## Excerpted records
● ● ● ● ● ● ●
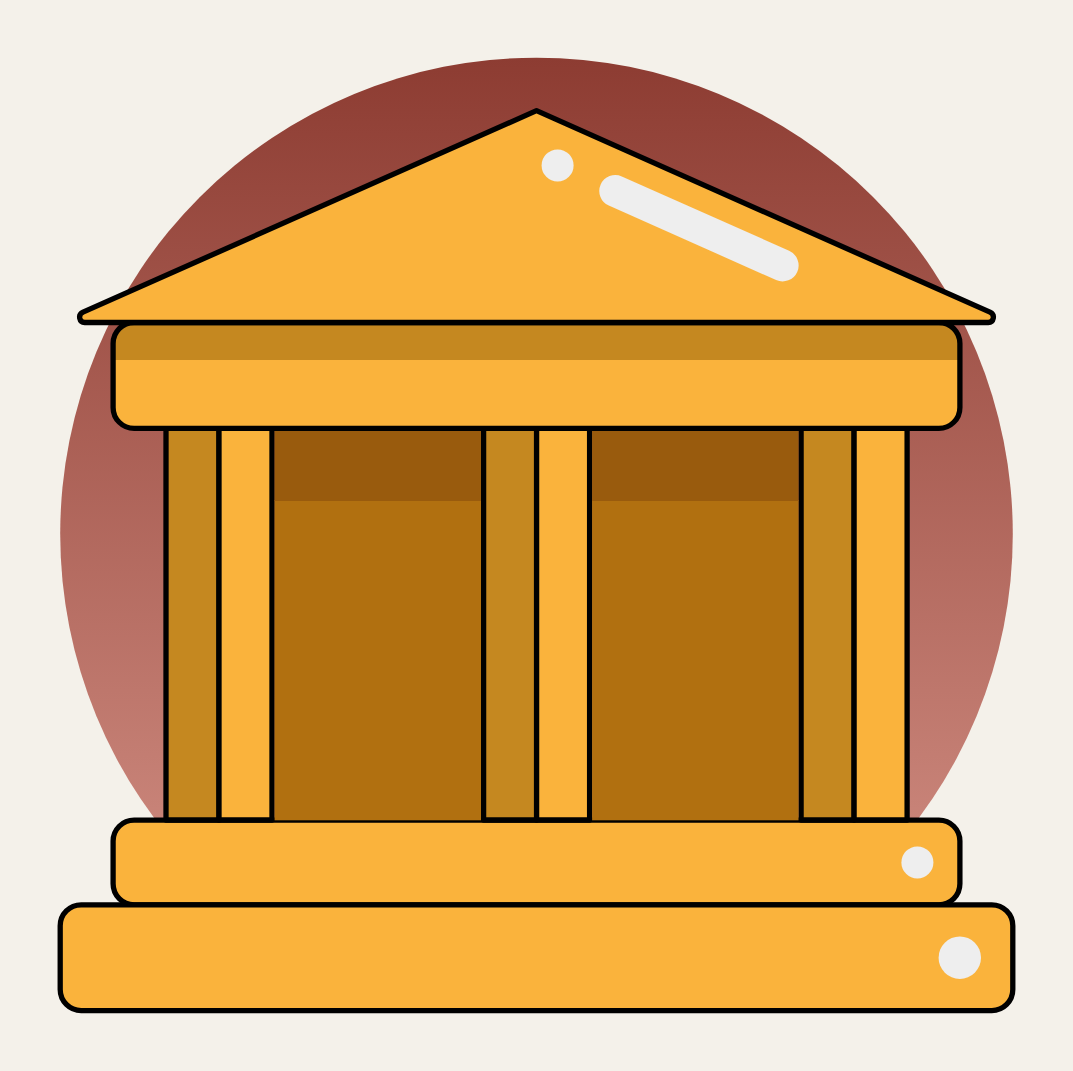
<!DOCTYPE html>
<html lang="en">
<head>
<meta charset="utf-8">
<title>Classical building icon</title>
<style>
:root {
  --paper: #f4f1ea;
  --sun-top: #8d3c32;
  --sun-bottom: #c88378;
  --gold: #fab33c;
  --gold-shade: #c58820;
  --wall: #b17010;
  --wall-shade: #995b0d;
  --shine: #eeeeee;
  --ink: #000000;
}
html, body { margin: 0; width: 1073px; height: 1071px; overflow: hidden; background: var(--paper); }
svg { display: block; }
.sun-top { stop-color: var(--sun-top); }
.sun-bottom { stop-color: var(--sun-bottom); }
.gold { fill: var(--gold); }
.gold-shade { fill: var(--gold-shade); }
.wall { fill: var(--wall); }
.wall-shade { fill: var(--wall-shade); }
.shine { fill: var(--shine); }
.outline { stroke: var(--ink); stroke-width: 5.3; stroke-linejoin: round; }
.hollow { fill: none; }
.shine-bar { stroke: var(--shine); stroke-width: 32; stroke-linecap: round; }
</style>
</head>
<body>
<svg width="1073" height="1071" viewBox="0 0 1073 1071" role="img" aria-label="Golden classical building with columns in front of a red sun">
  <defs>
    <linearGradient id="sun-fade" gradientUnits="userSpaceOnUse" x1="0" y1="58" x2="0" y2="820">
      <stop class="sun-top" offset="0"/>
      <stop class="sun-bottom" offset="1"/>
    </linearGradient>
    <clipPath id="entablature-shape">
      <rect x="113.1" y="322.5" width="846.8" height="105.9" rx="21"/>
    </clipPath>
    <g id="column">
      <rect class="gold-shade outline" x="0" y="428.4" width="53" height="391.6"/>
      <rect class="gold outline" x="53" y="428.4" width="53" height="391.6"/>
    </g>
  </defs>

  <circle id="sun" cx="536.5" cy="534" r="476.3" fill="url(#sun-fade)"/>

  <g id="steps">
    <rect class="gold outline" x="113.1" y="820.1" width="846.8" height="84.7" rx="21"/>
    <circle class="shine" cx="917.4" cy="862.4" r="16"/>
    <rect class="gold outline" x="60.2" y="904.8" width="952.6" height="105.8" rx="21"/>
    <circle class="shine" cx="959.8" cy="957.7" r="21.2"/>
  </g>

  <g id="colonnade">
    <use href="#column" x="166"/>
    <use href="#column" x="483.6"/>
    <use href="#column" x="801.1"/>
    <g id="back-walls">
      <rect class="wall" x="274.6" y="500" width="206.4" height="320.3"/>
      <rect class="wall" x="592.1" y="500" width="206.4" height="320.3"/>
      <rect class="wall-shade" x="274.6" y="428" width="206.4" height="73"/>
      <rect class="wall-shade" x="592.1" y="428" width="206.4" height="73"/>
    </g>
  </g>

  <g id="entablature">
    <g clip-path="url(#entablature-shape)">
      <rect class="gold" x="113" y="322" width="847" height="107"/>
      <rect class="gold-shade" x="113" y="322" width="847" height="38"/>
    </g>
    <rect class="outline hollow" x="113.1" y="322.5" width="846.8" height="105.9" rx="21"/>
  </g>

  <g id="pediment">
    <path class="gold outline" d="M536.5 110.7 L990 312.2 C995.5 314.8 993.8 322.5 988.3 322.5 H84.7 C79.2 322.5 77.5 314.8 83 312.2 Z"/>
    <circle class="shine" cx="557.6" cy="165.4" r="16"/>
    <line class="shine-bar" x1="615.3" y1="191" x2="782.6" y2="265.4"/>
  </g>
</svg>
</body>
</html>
● ● ● ● ● ● ●
## What needs to be done
Every record, word for word, should be given back without its pictures.

## Solution to the exercise
<!DOCTYPE html>
<html lang="en">
<head>
<meta charset="utf-8">
<title>Classical building icon</title>
<style>
:root {
  --paper: #f4f1ea;
  --sun-top: #8d3c32;
  --sun-bottom: #c88378;
  --gold: #fab33c;
  --gold-shade: #c58820;
  --wall: #b17010;
  --wall-shade: #995b0d;
  --shine: #eeeeee;
  --ink: #000000;
}
html, body { margin: 0; width: 1073px; height: 1071px; overflow: hidden; background: var(--paper); }
svg { display: block; }
.sun-top { stop-color: var(--sun-top); }
.sun-bottom { stop-color: var(--sun-bottom); }
.gold { fill: var(--gold); }
.gold-shade { fill: var(--gold-shade); }
.wall { fill: var(--wall); }
.wall-shade { fill: var(--wall-shade); }
.shine { fill: var(--shine); }
.outline { stroke: var(--ink); stroke-width: 5.3; stroke-linejoin: round; }
.hollow { fill: none; }
.shine-bar { stroke: var(--shine); stroke-width: 32; stroke-linecap: round; }
</style>
</head>
<body>
<svg width="1073" height="1071" viewBox="0 0 1073 1071" role="img" aria-label="Golden classical building with columns in front of a red sun">
  <defs>
    <linearGradient id="sun-fade" gradientUnits="userSpaceOnUse" x1="0" y1="58" x2="0" y2="820">
      <stop class="sun-top" offset="0"/>
      <stop class="sun-bottom" offset="1"/>
    </linearGradient>
    <clipPath id="entablature-shape">
      <rect x="113.1" y="322.5" width="846.8" height="105.9" rx="21"/>
    </clipPath>
    <g id="column">
      <rect class="gold-shade outline" x="0" y="428.4" width="53" height="391.6"/>
      <rect class="gold outline" x="53" y="428.4" width="53" height="391.6"/>
    </g>
  </defs>

  <circle id="sun" cx="536.5" cy="534" r="476.3" fill="url(#sun-fade)"/>

  <g id="steps">
    <rect class="gold outline" x="113.1" y="820.1" width="846.8" height="84.7" rx="21"/>
    <circle class="shine" cx="917.4" cy="862.4" r="16"/>
    <rect class="gold outline" x="60.2" y="904.8" width="952.6" height="105.8" rx="21"/>
    <circle class="shine" cx="959.8" cy="957.7" r="21.2"/>
  </g>

  <g id="colonnade">
    <use href="#column" x="166"/>
    <use href="#column" x="483.6"/>
    <use href="#column" x="801.1"/>
    <g id="back-walls">
      <rect class="wall" x="274.6" y="500" width="206.4" height="320.3"/>
      <rect class="wall" x="592.1" y="500" width="206.4" height="320.3"/>
      <rect class="wall-shade" x="274.6" y="428" width="206.4" height="73"/>
      <rect class="wall-shade" x="592.1" y="428" width="206.4" height="73"/>
    </g>
  </g>

  <g id="entablature">
    <g clip-path="url(#entablature-shape)">
      <rect class="gold" x="113" y="322" width="847" height="107"/>
      <rect class="gold-shade" x="113" y="322" width="847" height="38"/>
    </g>
    <rect class="outline hollow" x="113.1" y="322.5" width="846.8" height="105.9" rx="21"/>
  </g>

  <g id="pediment">
    <path class="gold outline" d="M536.5 110.7 L990 312.2 C995.5 314.8 993.8 322.5 988.3 322.5 H84.7 C79.2 322.5 77.5 314.8 83 312.2 Z"/>
    <circle class="shine" cx="557.6" cy="165.4" r="16"/>
    <line class="shine-bar" x1="615.3" y1="191" x2="782.6" y2="265.4"/>
  </g>
</svg>
</body>
</html>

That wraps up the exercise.